Tinder is the dead, dry plant-based material that is capable of turning a coal, ember or spark into a flame. Tinder is one of the foundation pieces for fire making, and you can often find excellent tinder in the form of grasses, leaves, pine needles, fibrous tree bark, weed tops, seed down, wood shavings, and more unusual stuff like palm fibre and certain mosses. Whatever you choose, these natural materials should have several things in common.
First, it should all be dead—but usually not rotten—plant based materials. Rotten plants usually lose more and more of their fuel value as they decompose. But there are always exceptions. Just remember ... dead plant-based materials.

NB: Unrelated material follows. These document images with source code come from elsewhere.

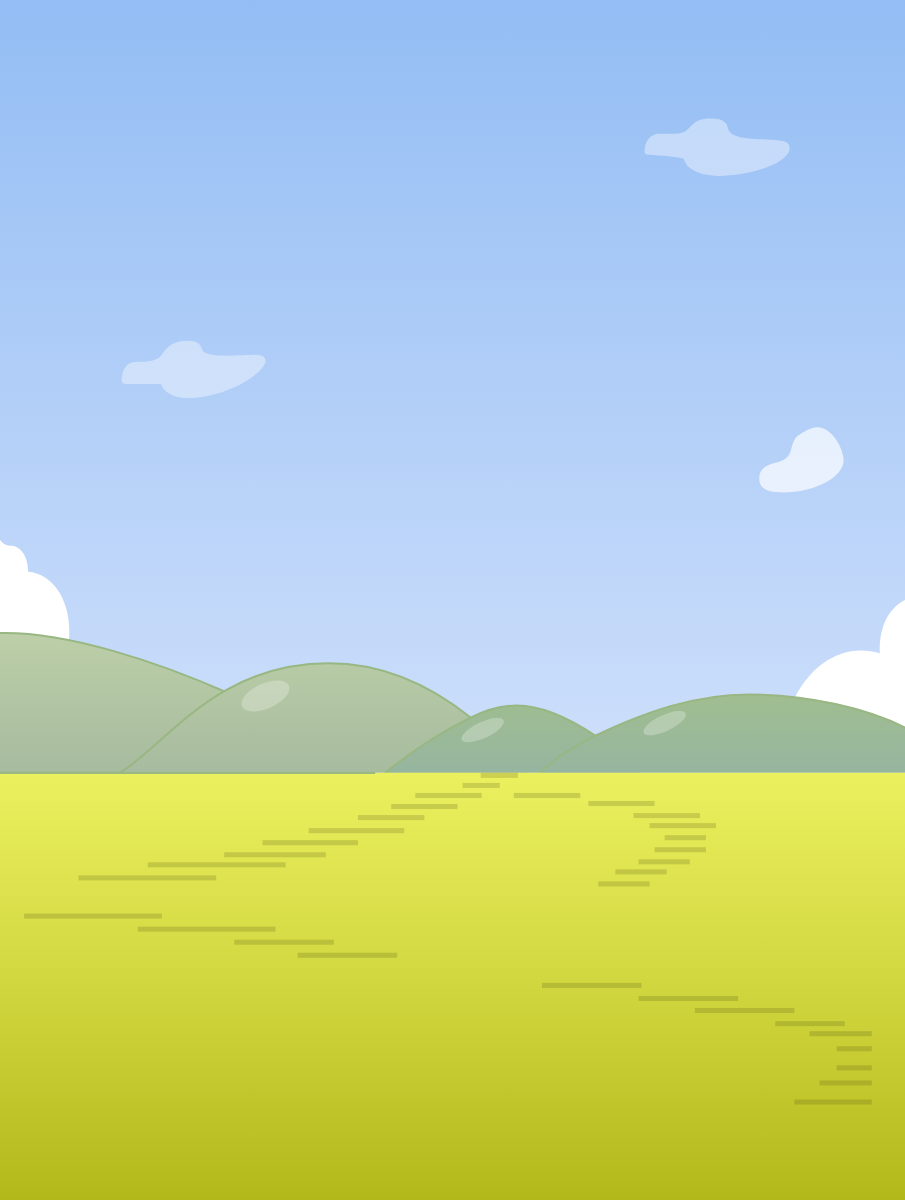
<!DOCTYPE html>
<html lang="en">
<head>
<meta charset="utf-8">
<title>Meadow and hills</title>
<style>
:root {
  --sky-top: #93bdf4;
  --sky-low: #ccdefb;
  --cloud: #ffffff;
  --far-hill-top: #bccfa8;
  --far-hill-low: #a7bb9f;
  --near-hill-top: #a0be8f;
  --near-hill-low: #96b5a0;
  --hill-line: #98b782;
  --meadow-top: #ebf05f;
  --meadow-mid: #d2d840;
  --meadow-low: #b3b81a;
  --furrow: #4e5212;
}
html, body { margin: 0; padding: 0; overflow: hidden; }
body { width: 905px; height: 1200px; background: var(--meadow-low); }
.landscape { display: block; width: 905px; height: 1200px; }
.sky-top { stop-color: var(--sky-top); }
.sky-low { stop-color: var(--sky-low); }
.far-top { stop-color: var(--far-hill-top); }
.far-low { stop-color: var(--far-hill-low); }
.near-top { stop-color: var(--near-hill-top); }
.near-low { stop-color: var(--near-hill-low); }
.meadow-top { stop-color: var(--meadow-top); }
.meadow-mid { stop-color: var(--meadow-mid); }
.meadow-low { stop-color: var(--meadow-low); }
.clouds { fill: var(--cloud); }
.hills { stroke: var(--hill-line); stroke-width: 2; }
.shine { fill: var(--cloud); fill-opacity: .26; stroke: none; }
.furrows { fill: var(--furrow); fill-opacity: .2; }
</style>
</head>
<body>
<svg class="landscape" viewBox="0 0 900 1194" preserveAspectRatio="none" role="img" aria-label="Yellow meadow with green hills under a blue sky with clouds">
  <defs>
    <linearGradient id="sky" gradientUnits="userSpaceOnUse" x1="0" y1="0" x2="0" y2="740">
      <stop class="sky-top" offset="0"/><stop class="sky-low" offset="1"/>
    </linearGradient>
    <linearGradient id="far-hill" gradientUnits="userSpaceOnUse" x1="0" y1="630" x2="0" y2="769">
      <stop class="far-top" offset="0"/><stop class="far-low" offset="1"/>
    </linearGradient>
    <linearGradient id="near-hill" gradientUnits="userSpaceOnUse" x1="0" y1="690" x2="0" y2="769">
      <stop class="near-top" offset="0"/><stop class="near-low" offset="1"/>
    </linearGradient>
    <linearGradient id="meadow" gradientUnits="userSpaceOnUse" x1="0" y1="769" x2="0" y2="1194">
      <stop class="meadow-top" offset="0"/><stop class="meadow-mid" offset=".47"/><stop class="meadow-low" offset="1"/>
    </linearGradient>
  </defs>

  <rect width="900" height="780" fill="url(#sky)"/>

  <g class="clouds">
    <path fill-opacity=".4" d="M641 151C641 143 645 133 656 133C668 133 674 134 681 131C687 128 689 118 706 118C721 118 723 123 724 128C728 141 758 137 777 140C784 141 786 144 785 150C780 164 744 175 715 175C696 175 682 168 680 158C669 155 656 155 646 154C642 154 641 153 641 151Z"/>
    <path fill-opacity=".4" d="M121 378C121 369 125 360 136 360C145 360 152 360 158 356C164 351 166 339 187 339C198 339 200 344 201 348C206 357 238 353 254 353C262 353 265 356 264 361C257 377 219 396 187 396C172 396 163 390 160 382L126 382C122 382 121 381 121 378Z"/>
    <path fill-opacity=".68" d="M755 476C755 470 758 465 766 462C775 459 781 459 785 452C788 445 788 437 794 433C801 429 806 425 813 425C827 425 839 446 839 458C839 475 810 490 779 490C761 490 755 485 755 476Z"/>
    <path d="M0 537C3 541 6 543 12 543C21 544 28 554 28 569C51 571 69 594 69 629L68 650H0Z"/>
    <path d="M900 597C884 605 874 623 875 650C840 640 809 659 791 693V730H900Z"/>
  </g>

  <g class="hills">
    <path fill="url(#far-hill)" d="M-4 630C65 627 160 660 228 690C290 717 340 745 373 769H-4Z"/>
    <path fill="url(#far-hill)" stroke="none" d="M119 769C165 742 214 660 327 660C391 660 438 690 468 714C495 736 510 752 525 769Z"/>
    <path fill="none" d="M119 769C165 742 214 660 327 660C391 660 438 690 468 714"/>
    <path fill="url(#near-hill)" stroke="none" d="M383 769C410 747 437 729 468 714C484 706 498 702 514 702C541 702 568 716 592 732C612 746 625 757 638 769Z"/>
    <path fill="none" d="M383 769C410 747 437 729 468 714C484 706 498 702 514 702C541 702 568 716 592 732"/>
    <path fill="url(#near-hill)" stroke="none" d="M537 769C552 754 570 743 592 732C640 709 690 691 745 691C803 691 864 705 900 724V769Z"/>
    <path fill="none" d="M537 769C552 754 570 743 592 732C640 709 690 691 745 691C803 691 864 705 902 725"/>
    <ellipse class="shine" cx="264" cy="692.500" rx="25.500" ry="12.500" transform="rotate(-24 264 692.500)"/>
    <ellipse class="shine" cx="480" cy="726.500" rx="23" ry="8" transform="rotate(-25 480 726.500)"/>
    <ellipse class="shine" cx="661" cy="719.500" rx="23" ry="8" transform="rotate(-25 661 719.500)"/>
  </g>

  <path d="M0 769.500H373V769H900V1194H0Z" fill="url(#meadow)"/>
  <path d="M0 769.200H373" stroke="var(--hill-line)" stroke-width="2"/>

  <g class="furrows">
    <g id="left-bend">
      <rect x="478" y="769" width="37" height="5"/>
      <rect x="460" y="779" width="37" height="5"/>
      <rect x="413" y="789" width="66" height="5"/>
      <rect x="389" y="800" width="66" height="5"/>
      <rect x="356" y="811" width="66" height="5"/>
      <rect x="307" y="824" width="95" height="5"/>
      <rect x="261" y="836" width="95" height="5"/>
      <rect x="223" y="848" width="101" height="5"/>
      <rect x="147" y="858" width="137" height="5"/>
      <rect x="78" y="871" width="137" height="5"/>
      <rect x="24" y="909" width="137" height="5"/>
      <rect x="137" y="922" width="137" height="5"/>
      <rect x="233" y="935" width="99" height="5"/>
      <rect x="296" y="948" width="99" height="5"/>
    </g>
    <g id="right-bend">
      <rect x="511" y="789" width="66" height="5"/>
      <rect x="585" y="797" width="66" height="5"/>
      <rect x="630" y="809" width="66" height="5"/>
      <rect x="646" y="819" width="66" height="5"/>
      <rect x="661" y="831" width="41" height="5"/>
      <rect x="651" y="843" width="51" height="5"/>
      <rect x="635" y="855" width="51" height="5"/>
      <rect x="612" y="865" width="51" height="5"/>
      <rect x="595" y="877" width="51" height="5"/>
    </g>
    <g id="front-bend">
      <rect x="539" y="978" width="99" height="5"/>
      <rect x="635" y="991" width="99" height="5"/>
      <rect x="691" y="1003" width="99" height="5"/>
      <rect x="771" y="1016" width="69" height="5"/>
      <rect x="805" y="1026" width="62" height="5"/>
      <rect x="832" y="1041" width="35" height="5"/>
      <rect x="832" y="1060" width="35" height="5"/>
      <rect x="815" y="1075" width="52" height="5"/>
      <rect x="790" y="1094" width="77" height="5"/>
    </g>
  </g>
</svg>
</body>
</html>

Second, it should be as dry as it possibly can be. In rainy weather, this may mean finding a few scraps of tinder at a time, even one leaf at a time, and KEEPING the tinder dry while you search for more.
Finally, it should be light, airy and have a lot of surface area for its mass. In other words, it needs to be fluffy. Materials that are not fluffy should be processed in some way to increase their surface area so that they can reach their combustion temperature as quickly as possible.
Not every tinder type is “ready to use” when you find it in nature. It may be too coarse, too flat, or too solid to burn effectively. But with the right processing technique, we can change this vital material - increasing its surface area and enabling it to burn quickly and easily. Here are three ways you can get your materials in shape for fire starting.
1. Shred It
That’s right, tear it apart by hand! Start by tearing at large sections, and then tear the remainders into shreds. This technique works well for tree bark fibre (like tulip poplar, basswood, cedar, pawpaw and many others). You can also shred weed tops and seed down into a fluffier form.
2. Pound Away
Easy and therapeutic, pounding your tinder with a rock can separate the fibres nicely (and give you a constructive place to vent your rage). Most of the fibrous dead inner tree barks and plant stalk fibres work really well with this trick. Wad up the fibres into a ball or fold them into a linear bundle, and pound them with a rock or similar hard object. Turn the bundle often, and you’ll cover all of your surface area with no trouble. Pound your tinder on a hard log or a stone for best results. Keep working until your tinder has the desired fluffiness. If you don’t have a dry place to work, shred the tinder instead of pounding. By pounding on damp or wet surfaces, you’re driving moisture into the tinder and reducing its flammability.
3. Scrape and Scratch
When dealing with trees that have a fibrous outer bark (like cedar, cypress and juniper), you can use your trusty knife or even a sharp stone to scrape off fibrous tinder. This can even be done on live trees, without harming them. Just scrape off some of the fibrous outer bark, and collect the fuzz you remove. You can also scrape wood to make wood shavings if no other tinder is available (or dry).